“Where did she come from?” asked the Pharaoh in an artless tone. Terry did a sort of kick-under-the-table thing with his outer soul. No, his . . . G’something. I hoped the explainer was good at it.

“Abandoned,” Sasha straight-face lied. I could tell the Brit had caught the lie, and that Sasha knew it and didn’t care, except that now the Pharaoh was curious and I thought Sasha rather hated that. But the green Asian eyes crinkled in polite assent and they all sat down and had a very confusing meeting, all about politics and Houses and humani. I did finally work out that they were the Th’nashi and called ordinary people “humani,” which I thought rather twee, just so everybody could be called human. After that, I fell asleep in a patch of sunshine on the rug, which was a bad plan, as somebody stepped on my tail when he got up to use the restroom.

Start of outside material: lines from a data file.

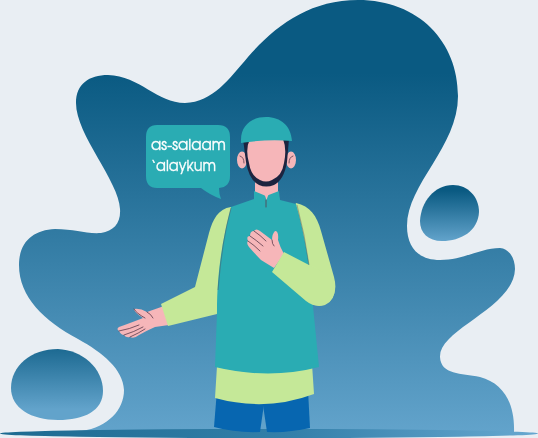
<!DOCTYPE html>
<html lang="en">
<head>
<meta charset="utf-8">
<title>Greeting illustration</title>
<style>
:root {
  --paper: #e9eef3;
  --deep: #0a5a82;
  --sky: #62a3cb;
  --teal: #2aacb3;
  --lime: #c5e898;
  --skin: #f6b6b9;
  --skin-line: #5b3a4c;
  --beard: #1d2440;
  --trousers: #0766b0;
}
html, body { margin: 0; background: var(--paper); overflow: hidden; }
.greeting { display: block; width: 538px; height: 438px; }
.stop-deep { stop-color: var(--deep); }
.stop-sky { stop-color: var(--sky); }
.teal { fill: var(--teal); }
.lime { fill: var(--lime); }
.skin { fill: var(--skin); }
.beard { fill: var(--beard); }
.trousers { fill: var(--trousers); }
.crease { fill: none; stroke: var(--skin-line); stroke-width: .8; stroke-linecap: round; }
.seam { fill: none; stroke: var(--skin-line); stroke-width: .7; opacity: .55; }
.speech { fill: #fff; font: 500 15px "TeX Gyre Adventor", "Lato", sans-serif; stroke: #fff; stroke-width: .4; }
</style>
</head>
<body>
<svg class="greeting" viewBox="0 0 538 438" role="img" aria-label="A man with a hand on his chest says as-salaam alaykum">
  <defs>
    <linearGradient id="backdrop-fade" x1="0" y1="0" x2="0" y2="1">
      <stop class="stop-deep" offset=".17"/>
      <stop class="stop-sky" offset="1"/>
    </linearGradient>
    <linearGradient id="drop-fade" x1="0" y1="0" x2="0" y2="1">
      <stop class="stop-deep" offset=".1"/>
      <stop class="stop-sky" offset="1"/>
    </linearGradient>
    <linearGradient id="pebble-fade" x1="0" y1="0" x2="0" y2="1">
      <stop offset="0" stop-color="#1d6a92"/>
      <stop class="stop-sky" offset=".85"/>
    </linearGradient>
    <linearGradient id="ground-fade">
      <stop offset="0" stop-color="#1c6a90"/>
      <stop offset=".55" stop-color="#3480aa"/>
      <stop offset="1" stop-color="#67a8d0"/>
    </linearGradient>
  </defs>

  <g id="backdrop">
    <path fill="url(#backdrop-fade)" d="M82 431C108 427 124 410 124 390C123 369 103 353 78 339C44 321 19 297 19 265C19 242 33 230 55 229C75 229 85 234 101 233C114 231 121 223 120 209C119 181 76 135 76 103C76 84 89 75 108 75C140 76 157 103 185 103C213 102 229 79 248 57C276 25 310 0 358 0C419 0 458 42 458 96C458 147 407 184 407 226C407 248 419 260 440 260C463 260 481 248 500 248C510 249 515 259 515 269C514 308 439 329 440 357C441 375 461 373 480 377C503 383 515 403 514 432Z"/>
    <path fill="url(#drop-fade)" d="M453 185C468 185 479 197 479 212C478 231 461 241 442 241C428 241 420 233 420 221C421 202 434 185 453 185Z"/>
    <path fill="url(#pebble-fade)" d="M58 349C82 350 103 368 103 391C103 411 84 420 58 420C31 420 11 408 11 388C11 366 31 349 58 349Z"/>
    <ellipse id="ground" cx="269" cy="433.500" rx="269" ry="4.500" fill="url(#ground-fade)"/>
  </g>

  <g id="speech-bubble">
    <path class="teal" d="M157 125H218Q230 125 230 137V176Q230 187 219 188Q219 194 221 199Q210 195 201 188H157Q146 188 146 176V137Q146 125 157 125Z"/>
    <text class="speech" x="151" y="150" textLength="75" lengthAdjust="spacingAndGlyphs">as-salaam</text>
    <text class="speech" x="151" y="171" textLength="65" lengthAdjust="spacingAndGlyphs">‘alaykum</text>
  </g>

  <g id="man">
    <g id="legs">
      <path class="trousers" d="M217 390H264V404L260 432Q236 433 214 427Z"/>
      <path class="trousers" d="M263 390H308L310 428Q288 433 267 432L263 405Z"/>
    </g>
    <path class="lime" d="M217 366Q266 380 312 364L314 394Q266 412 215 398Z"/>

    <g id="open-hand">
      <path class="skin" d="M164 306L147 312Q140 308 134 309Q134 312 143 318Q133 322 119 327Q116 329 119 331Q121 335 124 335Q126 338 130 337Q134 339 139 335Q148 330 155 327L169 325Z"/>
      <path class="crease" d="M134 309Q136 313 145 318M119 331Q130 329 139 325M124 335Q134 332 143 327M130 337Q139 333 145 329M147 312Q151 314 153 318"/>
    </g>
    <path class="lime" d="M231 207C218 209 213 219 209 233L195 287L161 304L168 326L217 314L233 220Z"/>

    <path class="lime" d="M296 203C310 206 317 216 321 231L334 277Q338 292 330 301Q322 308 310 304L296 290L289 220Z"/>
    <path id="tunic" class="teal" d="M255 193Q266 198 278 193L280 200L296 204Q304 232 309 265L313 306L319 367Q269 380 215 367L217 312C217 270 223 237 231 207L254 199Z"/>
    <path class="seam" d="M231 208Q222 240 218 290M297 205Q305 235 309 265"/>

    <g id="head">
      <path class="skin" d="M255 178H278V192Q272 196 267 197Q260 196 255 192Z"/>
      <path class="teal" d="M254 191L266 196L279 191L280 202H254Z"/>
      <path class="skin" d="M264 193H269L266.500 200Z"/>
      <path class="crease" d="M266 200V207"/>
      <ellipse class="skin" cx="242" cy="160" rx="5" ry="8.500"/>
      <ellipse class="skin" cx="291" cy="160" rx="5" ry="8.500"/>
      <path class="crease" d="M240 156Q244 157 244 163M293 156Q289 157 289 163" stroke-width="1"/>
      <path class="beard" d="M243 139H289L287 162Q284 180 274 185Q266 188 259 185Q249 180 246 162Z"/>
      <path class="skin" d="M250 139H283Q287 149 284 163Q282 176 272 180Q266 183 260 180Q251 176 249 163Q245 149 250 139Z"/>
      <path id="cap" class="teal" d="M241 140C241 126 251 117 266 117C281 117 291 126 292 141Q266 139 241 143Z"/>
    </g>

    <g id="hand-on-chest">
      <path class="skin" d="M274 268L261 260Q256 255 249 247Q246 243 248 241Q246 236 250 236Q250 231 254 231Q256 228 260 231L272 240Q272 234 275 231Q279 231 278 240Q280 247 284 254Z"/>
      <path class="crease" d="M248 241Q254 245 260 251M250 236Q256 240 263 246M254 231Q260 235 266 241M272 240Q272 244 274 246"/>
      <path class="lime" d="M284 252L309 265L326 273L335 285Q336 300 325 305Q315 308 306 301L272 272Z"/>
    </g>
  </g>
</svg>
</body>
</html>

“Watch it!” I yowled, and ran off to hide under the living-room couch. This didn’t work, because it was too close to the floor, and the humans all laughed themselves silly, crowding into the archway between the two rooms to enjoy my scrambling backside as my tail vibrated like a berserk metronome in a vain attempt to get traction.

The couch lifted before I could sprain something, and the Pharaoh picked me up. He murmured, “I’m taking the liberty of putting you in His Grace’s office. Plenty of corners there. Windowseat in full sun right now.” I just clung to his hand with my paws, too humiliated to purr or even give him a human-style nod of assent. Sasha followed us in with my dishes and gave the hapless bodyguards an order to set me up another auxiliary pan in the small powder room in the office. Terry watched this from the door, trying to look sour, but still recovering from my unfortunate exhibition.

“Now that the new family member is taken care of, perhaps we can get back to the meeting?” The speaker was a huge man named Dante Fabrizio, who was something called the Privy Councillor, which apparently meant he was Terry’s boss. So everybody left me alone. I curled up on the windowseat in the promised patch of sun and had a quiet attack of hysterics from all the stress. Then I had a bath, finally getting the last invisible flecks of Mrs. Roaman’s dissolution out of my fur. At least the bodyguards would be likely to clear away any corpses and keep the kibble coming, so I guessed life with the Th’nashi might be bearable after all. On that thought, I drifted off, the pleasant smell of the dusty lace curtain all around me like a mother’s purr.